So what does this have to do with Meatless Monday? When you’re looking for a vegetarian recipe that will satisfy every palate, reach for mushrooms! With their distinctive texture and flavor boosting powers, you won’t even notice that the meal is missing meat! (Plus, by going for mushrooms, you can even save a couple bucks compared to buying meat and calories!) Check out some of our favorite meatless mushrooms recipes below!

 

Tuscan Risotto with Walnuts & Mushrooms recipe

Tuscan Risotto with Walnuts & Mushrooms

This 30-Minute Meal from Rachael Ray features porcini mushrooms and is great when you’re looking for a comforting bowl of rich and luxurious risotto. Plus, it’s as easy as making a bowl of steamed rice!

Mushroom, Ancho & Black Bean Chili recipe

Mushroom, Ancho & Black Bean Chili

This hearty 30-Minute Meal features cremini or your choice of mixed mushrooms and is delicious topped with shredded cheese, pickled jalapeno chile peppers and crushed tortilla chips! Make a large batch on the weekend and you’ll have lunch all weeklong!

Mushroom and Garlic Pizza

Mushrooms and Garlic Pizza

This simple pizza features shiitake and white mushrooms. Make prep time even faster on busy weeknights by substituting a store-bought crust. Then, once you’ve memorized the easy recipe, experiment by using different combinations of mushrooms and cheese and adding on some of your other favorite ingredients! My personal favorite? Cracking an egg on top and letting it bake slowly!

Mushroom & Egg Toasts

Mushrooms & Egg Toasts

Mushrooms are great any time of the day! Try them for B, L or D–breakfast, lunch or dinner–with these tasty toasts. Once you master this basic sauté, get creative and add in your own mix-ins like cheese or avocado.

 

 

 

 

 

 

 

What’s YOUR favorite mushrooms? Tell us below in the comments!

 

 

 

 

 

RELATED:

Meatless Monday: Vegetarian Curry Recipes 

Meatless Monday: Eggplant

Meatless Monday: Tofu Ramen Soup

 


Meatless Monday: Tofu Ramen Soup

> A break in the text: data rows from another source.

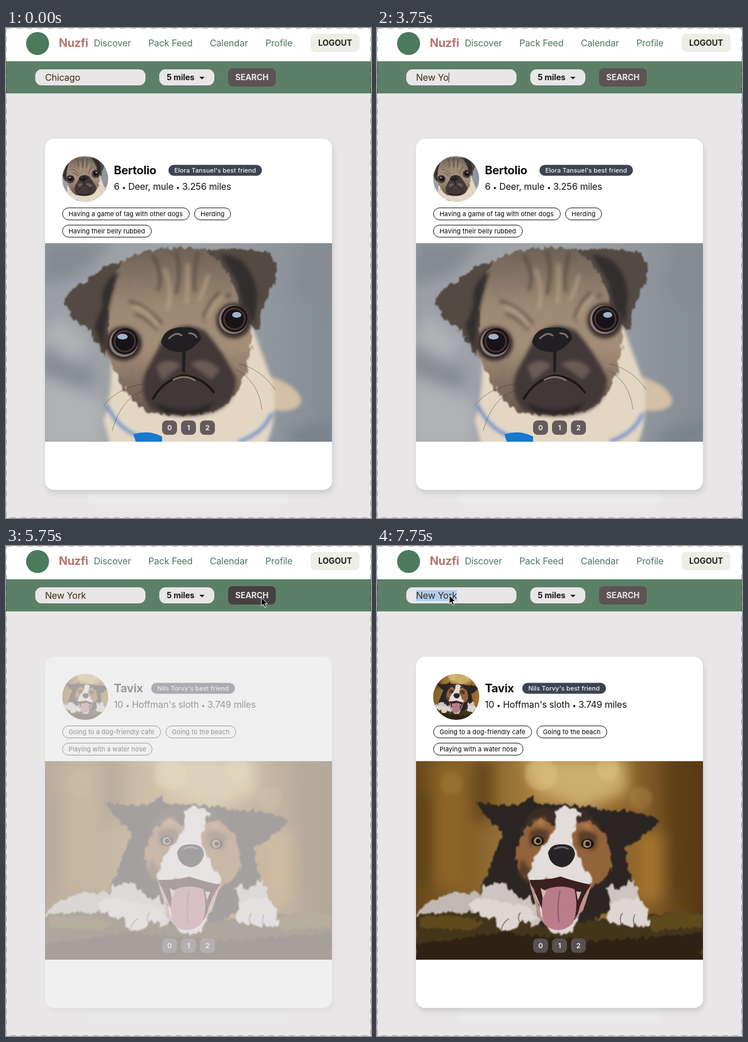
Animation, 636 px wide and 854 px high, one loop 8000 ms. Source, as an HTML page:

```html
<!DOCTYPE html>
<html lang="en">
<head>
<meta charset="utf-8">
<title>Dog finder</title>
<style>
html, body { margin: 0; width: 100%; height: 100%; overflow: hidden; background: #e8e6e7 }
svg { display: block; width: 100%; height: 100% }
text { font: 16px Inter, Roboto, sans-serif; letter-spacing: -.2px; white-space: pre }
.bold { font-size: 14px; font-weight: 700; letter-spacing: -.05px }
.title { font-size: 20px; font-weight: 700; letter-spacing: -.3px }
.small { font-size: 11px; letter-spacing: .1px }
.owner { font-weight: 500 }
.dot { font-size: 12px }
.mid { text-anchor: middle }
</style>
</head>
<body>
<svg viewBox="0 0 636 854">
<defs>
  <filter id="shadow" x="-10%" y="-10%" width="120%" height="120%"><feDropShadow dy="6" stdDeviation="5" flood-opacity=".12"/></filter>
  <filter id="soft" x="-30%" y="-30%" width="160%" height="160%"><feGaussianBlur stdDeviation="3"/></filter>
  <filter id="blur" x="-50%" y="-50%" width="200%" height="200%"><feGaussianBlur stdDeviation="12"/></filter>
  <filter id="hair" color-interpolation-filters="sRGB">
    <feTurbulence type="fractalNoise" baseFrequency=".12 .06" numOctaves="2" seed="4"/>
    <feDisplacementMap in="SourceGraphic" scale="14" xChannelSelector="R" yChannelSelector="G"/>
    <feGaussianBlur stdDeviation="1.2"/>
  </filter>
  <clipPath id="frame"><path d="M68 375h500v346H68z"/></clipPath>
  <clipPath id="round"><circle cx="138" cy="263" r="40"/></clipPath>
  <linearGradient id="street"><stop stop-color="#9b9fa5"/><stop offset=".5" stop-color="#a0a4a9"/><stop offset="1" stop-color="#848c95"/></linearGradient>
  <linearGradient id="forest"><stop stop-color="#69491c"/><stop offset=".45" stop-color="#aa8241"/><stop offset=".75" stop-color="#8c642b"/><stop offset="1" stop-color="#553616"/></linearGradient>
  <linearGradient id="fur" x2="0" y2="1"><stop stop-color="#6d6055"/><stop offset=".35" stop-color="#9c8974"/><stop offset=".6" stop-color="#a48e78"/><stop offset="1" stop-color="#65544a"/></linearGradient>

  <g id="pug" clip-path="url(#frame)">
    <path fill="url(#street)" d="M68 375h500v346H68z"/>
    <g filter="url(#blur)">
      <path fill="#868b93" d="M60 370h130l-60 60-70 20zM60 560l100 40-20 30-80-30zM520 370h60v130l-80-40z"/>
      <path fill="#b0b2b5" d="M60 610l110 40v80H60zM90 500l60 50-30 30-60-40z"/>
      <path fill="#79818a" d="M500 700l70-20v50H480z"/>
    </g>
    <g filter="url(#soft)">
      <path fill="#d3c0a6" d="M455 606q56 16 60 45-10 22-52 14z"/>
      <path fill="#e3d7c4" d="M184 565q0 90-14 118l12 45h270q22-40 13-110l-40-108z"/>
      <path fill="none" stroke="#4a86c8" stroke-width="6" d="M176 658q24 52 80 60M405 721q44-14 58-50"/>
    </g>
    <path fill="#1679cc" d="M222 708q28-8 50 4v12h-45z"/>
    <g filter="url(#hair)">
      <path fill="url(#fur)" d="M200 408q48-26 100-25 72-4 96 45 30 58 30 120-2 84-60 117-60 17-118 4-40-18-60-78-26-36-16-82 2-66 28-101z"/>
      <path fill="#544a44" d="M203 407q-38 4-65 35-33 14-35 36 6 30 38 45 18 20 29 50 12-30 6-76 4-58 27-90zM348 388q65-8 108 4 20 22 12 50-20 36-28 84-28-10-38-60-14-52-54-78z"/>
    </g>
    <g filter="url(#soft)" fill="none" stroke="#4a3f38" stroke-width="5" opacity=".7">
      <path d="M214 476q30 6 58 40M224 498q24 8 40 28M392 465q-34 8-46 46M372 460q-20 20-28 44M256 396q20 36 8 62M296 390q10 36 0 74M335 392q-10 38-6 68"/>
      <path stroke="#c3ad92" d="M222 486q24 4 42 34M380 468q-24 14-30 40M276 420q14 30 6 70M316 410q2 30-2 70M352 430q-4 20-16 46"/>
    </g>
    <path fill="#322d2d" filter="url(#soft)" d="M197 424q-34 20-29 60l-14 35 15 44q8-88 28-139zM374 395q54 0 64 70l-5 48q-22-18-30-70z"/>
    <g filter="url(#soft)">
      <path fill="#41373400" d="M0 0"/>
      <path fill="#433937" d="M275 540q28-34 72-12 32 36 54 82 0 46-42 60-52 10-104-4-26-28-12-66z"/>
      <path fill="#6a5c55" d="M262 590q20-18 42-2l-32 26zM322 586q26-16 50 10l-14 16z"/>
      <path fill="#2c2525" d="M258 652q56 26 106-2l-16 22q-36 8-74 0z"/>
      <ellipse cx="205" cy="550" rx="32" ry="30" fill="#352c29"/>
      <ellipse cx="397" cy="510" rx="31" ry="31" fill="#3d332f"/>
    </g>
    <path fill="#211f22" d="M270 548q6-28 40-26 28-2 30 20-12 16-27 22l-1 36h-5v-35q-28 0-37-17z"/>
    <g fill="none" stroke-linecap="round">
      <path stroke="#1c1819" stroke-width="4" d="M256 646q18-32 54-41 34 5 52 30"/>
      <path stroke="#81746b" stroke-width="3" d="M292 613q19-10 37 1M284 541q13-13 22-5M319 532q10 0 13 7"/>
    </g>
    <g fill="#857a77"><circle cx="205" cy="548" r="25"/><circle cx="396" cy="508" r="25"/></g>
    <g fill="#171319"><circle cx="207" cy="546" r="23"/><circle cx="398" cy="507" r="23"/></g>
    <g fill="none" stroke="#4b342a" stroke-width="3"><circle cx="207" cy="546" r="18"/><circle cx="398" cy="507" r="18"/></g>
    <g fill="#9fb3cc"><ellipse cx="203" cy="538" rx="9" ry="5"/><ellipse cx="402" cy="500" rx="8" ry="5"/></g>
    <path fill="none" stroke="#332c2b" stroke-width=".7" opacity=".7" d="M242 620q-46 6-72 38M240 632q-40 14-55 70M400 595q40 20 46 70M405 585q40 10 64 45"/>
  </g>

  <g id="collie" clip-path="url(#frame)">
    <path fill="url(#forest)" d="M68 375h500v346H68z"/>
    <g filter="url(#blur)">
      <path fill="#5a3c16" opacity=".7" d="M165 370h38v110h-38zM500 370h70v250h-55zM68 430h45v160H68z"/>
      <path fill="#cbae70" d="M255 370h180v60l-80 30-75-35z"/>
      <path fill="#8d6525" d="M100 375h55v220h-55z"/>
      <path fill="#a5742f" d="M455 500h40v120h-40z"/>
    </g>
    <g fill="#e3c886" opacity=".45" filter="url(#soft)"><circle cx="286" cy="398" r="28"/><circle cx="402" cy="388" r="20"/><circle cx="460" cy="440" r="20" opacity=".4"/><circle cx="130" cy="414" r="20" opacity=".25"/></g>
    <g filter="url(#hair)">
      <path fill="#c0b8b3" d="M68 640q35-40 110-36l50 40H68z"/>
      <path fill="#43351a" d="M68 643q80-10 170 2l160 5q90-12 170-10v90H68z"/>
      <path fill="#2d2213" d="M68 694l150-20 160 15 190-14v50H68z"/>
      <path fill="#5f4a1e" d="M75 648q60-12 110 8l-20 14-90-5zM474 648q50-14 94-4v20l-90 6z"/>
      <path fill="#2b2523" d="M270 448q-42 26-58 72l-32 82 36 26 70 34 90-10 54-34 14-34-24-84-40-46z"/>
      <path fill="#cdc5c1" d="M186 592l34-4 52 44 6 20-100-20zM400 594l48-12 12 44-52 12zM268 610l20 44-20 10-24-40z"/>
      <path fill="#2a2422" d="M173 447q46 8 78 2l18-12 18 24-38 62-30 50-24 6 24-82q-26-14-46-50zM493 478q-44-18-77-17l-32 2-10 20 24 44 16 72 22-7-2-68q36-18 59-46z"/>
      <path fill="#3a2c24" d="M270 462q46-16 96 0l28 28-20 20H270l-20-14z"/>
      <path fill="#93633a" d="M262 490l22-14 26 10 36-2 24-6 28 24q14 38 9 70l-33 24-106-10q-26-18-26-48 4-26 20-48z"/>
    </g>
    <g filter="url(#soft)">
      <path fill="#5a3d28" d="M266 498q16-10 34 0l-4 24h-30zM350 500q20-10 34 6l-4 24-28-6zM252 544l18 26-4 20-20-20z"/>
      <path fill="#b27a48" d="M268 480l26-6-4 16zM348 484l20-2 8 16z"/>
    </g>
    <g filter="url(#hair)">
      <path fill="#e2dcda" d="M312 460q28-10 44 4-20 28-14 56 12 34 35 60l-14 20-52-20-45 6q-4-31 25-66 25-24 21-60z"/>
      <path fill="#e0d8d2" d="M267 590l25 71q27 30 53 3l25-66-20 0-72-2z"/>
      <path fill="#ddd6d2" d="M170 614q38 0 67 10 38 2 40 26-12 8-27 3-8 22-33 19-16-10-9-23-38 0-45-22zM407 625q20-17 55-6 14 14 11 40-12 9-25 0-12 8-23-2-20 4-25-7z"/>
    </g>
    <path fill="#3a2020" d="M266 582q35 0 53-6 30 10 53 14-10 42-28 62-25 24-48 1z"/>
    <path fill="#c4908c" d="M265 584q12 20 21 61l8 10-12-8zM374 589q-18 24-24 52l-8 11 17-17z"/>
    <path fill="#b97d8b" d="M291 600q26-12 53-2 8 34-3 60-24 22-49 2-9-26-1-60z"/>
    <path fill="none" stroke="#90566a" stroke-width="2" d="M319 600q-6 26-2 56"/>
    <path fill="#cfc0ab" d="M285 596l4 18 6-12zM347 602l3 16 6-15z"/>
    <path fill="#262226" d="M298 535q4-16 24-15 22-1 23 18-5 20-23 22-21-3-24-25z"/>
    <path fill="none" stroke="#68636b" stroke-width="3" d="M309 528q13-6 25 0"/>
    <g fill="#211813"><ellipse cx="280" cy="514" rx="11" ry="9"/><ellipse cx="367" cy="519" rx="11" ry="9"/></g>
    <g fill="#a08763"><circle cx="280" cy="514" r="7"/><circle cx="366" cy="519" r="7"/></g>
    <g fill="#161318"><circle cx="281" cy="514" r="4"/><circle cx="367" cy="519" r="4"/></g>
    <path fill="none" stroke="#8e817b" stroke-width="2" d="M217 670q0-12 13-21M248 654q-4-8 2-15M425 658q-3-12 3-18M448 661q-3-12 2-19"/>
  </g>
</defs>

<rect width="636" height="854" fill="#e8e6e7"/>
<rect width="636" height="58" fill="#fff"/>
<rect y="58" width="636" height="56" fill="#5b8067"/>
<circle cx="55" cy="27" r="20" fill="#4b7a5d"/>
<text class="title" x="92" y="33" fill="#b8736f">Nuzfi</text>
<g fill="#4f7560"><text x="153" y="32">Discover</text><text x="248" y="32">Pack Feed</text><text x="355" y="32">Calendar</text><text x="452" y="32">Profile</text></g>
<rect x="531" y="10" width="85" height="32" rx="8" fill="#edeee6"/>
<text class="bold mid" x="573.5" y="31" fill="#20231b">LOGOUT</text>
<rect x="51" y="72" width="192" height="28" rx="11" fill="#e8e6e7"/>
<rect id="mark" x="68" y="77" height="19" fill="#aecff3"/>
<text id="city" x="68" y="92" fill="#432c12"></text>
<rect id="caret" y="78" width="1" height="17" fill="#432c12"/>
<rect x="267" y="72" width="96" height="28" rx="11" fill="#e8e6e7"/>
<text class="bold" x="280" y="91" fill="#181818">5 miles</text>
<path d="M337 85h9l-4.5 4.5z" fill="#181818"/>
<g id="search"><rect id="face" x="387" y="70" width="83" height="32" rx="8"/><text class="bold mid" x="428.5" y="91" fill="#e8e6e7">SEARCH</text></g>
<g id="cards"></g>
<rect x=".5" y=".5" width="635" height="853" fill="none" stroke="#000" stroke-opacity=".32" stroke-dasharray="10 8"/>
<path id="cursor" d="M0 0v14.500l3.400-3 2.500 5.500 2.500-1.100-2.400-5.400h4.600z" stroke="#fff"/>
</svg>
<script>
const LOOP = 8000, STEP = 250;
const $ = id => document.getElementById(id);
const clamp = v => Math.max(0, Math.min(1, v));

const box = (x, y, w, h, r, attrs) => `<rect x="${x}" y="${y}" width="${w}" height="${h}" rx="${r}" ${attrs}/>`;
const tag = ([x, y, w, label]) => box(x + .5, y + .5, w - 1, 21, 10.5, 'fill="none" stroke="#111"') +
  `<text class="small" x="${x + 11}" y="${y + 15}">${label}</text>`;
const badge = i => box(272 + 33 * i, 684, 26, 25, 8, 'fill="#5c5355" fill-opacity=".94"') +
  `<text class="mid" x="${285 + 33 * i}" y="701" fill="#e8e6e7" style="font-size:12px;font-weight:700">${i}</text>`;

const card = d => `<g id="${d.photo}Card">
  ${box(143, 740, 350, 91, 12, 'fill="#ebeaea"')}
  ${box(68, 193, 500, 612, 16, 'fill="#fff" filter="url(#shadow)"')}
  <g clip-path="url(#round)"><use href="#${d.photo}" transform="translate(138 263) scale(.2312) translate(-318 -548)"/></g>
  <text class="title" x="188" y="255" fill="#111">${d.name}</text>
  ${box(d.pill[0], 238.5, d.pill[1], 19, 9.5, 'fill="#3d4451"')}
  <text class="small owner mid" x="${d.pill[0] + d.pill[1] / 2}" y="252" fill="#f4f4f5">${d.owner}'s best friend</text>
  <text x="188" y="282" fill="#111">${d.info.join(' <tspan class="dot">•</tspan> ')}</text>
  ${d.tags.map(tag).join('')}
  <use href="#${d.photo}"/>
  ${[0, 1, 2].map(badge).join('')}</g>`;

$('cards').innerHTML = card({
  photo: 'pug', name: 'Bertolio', owner: 'Elora Tansuel', pill: [283, 163],
  info: ['6', 'Deer, mule', '3.256 miles'],
  tags: [[98, 313, 222, 'Having a game of tag with other dogs'], [328, 313, 64, 'Herding'], [98, 343, 156, 'Having their belly rubbed']]
}) + card({
  photo: 'collie', name: 'Tavix', owner: 'Nils Torvy', pill: [253, 146],
  info: ['10', "Hoffman's sloth", '3.749 miles'],
  tags: [[98, 313, 172, 'Going to a dog-friendly cafe'], [278, 313, 123, 'Going to the beach'], [98, 343, 157, 'Playing with a water hose']]
});

// Pointer stops: time, x, y
const stops = [[750, 180, 23], [1750, 102, 84], [3000, 102, 84], [4000, 452, 90], [4250, 452, 90],
  [4500, 445, 90], [6000, 445, 90], [6750, 211, 79], [7500, 126, 86], [8000, 126, 86]];

function pointer(t) {
  const i = Math.max(1, stops.findIndex(s => s[0] > t));
  const [a, b] = [stops[i - 1], stops[i]];
  const p = clamp((t - a[0]) / (b[0] - a[0])), e = p * p * (3 - 2 * p);
  return [a[1] + (b[1] - a[1]) * e, a[2] + (b[2] - a[2]) * e];
}

function draw(now) {
  const t = Math.floor(now % LOOP / STEP) * STEP;
  const typing = t >= 3000 && t < 4000;
  const show = (id, on) => $(id).setAttribute('visibility', on ? 'visible' : 'hidden');

  $('city').textContent = t < 3000 ? 'Chicago' : 'New York'.slice(0, [1, 2, 4, 6][(t - 3000) / STEP] || 8);
  const width = $('city').getComputedTextLength();
  $('mark').setAttribute('width', width);
  $('caret').setAttribute('x', 68 + width);
  show('mark', t >= 2000 && t < 3000 || t >= 7750);
  show('caret', typing);
  show('cursor', t >= 750 && !typing);
  $('cursor').setAttribute('transform', `translate(${pointer(t)})`);

  $('face').setAttribute('fill', t >= 4500 && t < 6250 ? '#464041' : '#5c5355');
  const zoom = t === 5000 ? 1.02 : 1;
  $('search').setAttribute('transform', `translate(428.5 86) scale(${zoom}) translate(-428.5 -86)`);

  $('pugCard').setAttribute('opacity', clamp((5500 - t) / 500));
  $('collieCard').setAttribute('opacity', clamp((t - 5500) / 700));
}

function loop(now) {
  draw(now);
  requestAnimationFrame(loop);
}
draw(0);
requestAnimationFrame(loop);
</script>
</body>
</html>
```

Turn Monday night into a meatless and budget-friendly dinner with this Tofu Ramen Soup with Spinach. Most Asian noodles are supermarket bargains. But none so much than ramen. This isn’t just an American dorm-room staple: Japanese home cooks rely on the thin, squiggly noodles to give heft to soups, like this simple tofu-and-spinach version.

Takashi Yagihashi, of Slurping Turtle and Takashi in Chicago says “I loved instant ramen noodles as a kid, and I still love them! Buy bricks in the plastic-wrapped packages for about a quarter each; ditch the powdered stuff and serve with your own homemade soup.”

Tofu Ramen Soup with Spinach

More! Why should spaghetti get all the love? Get more fast, flavorful and easy on your wallet Asian noodle recipes here.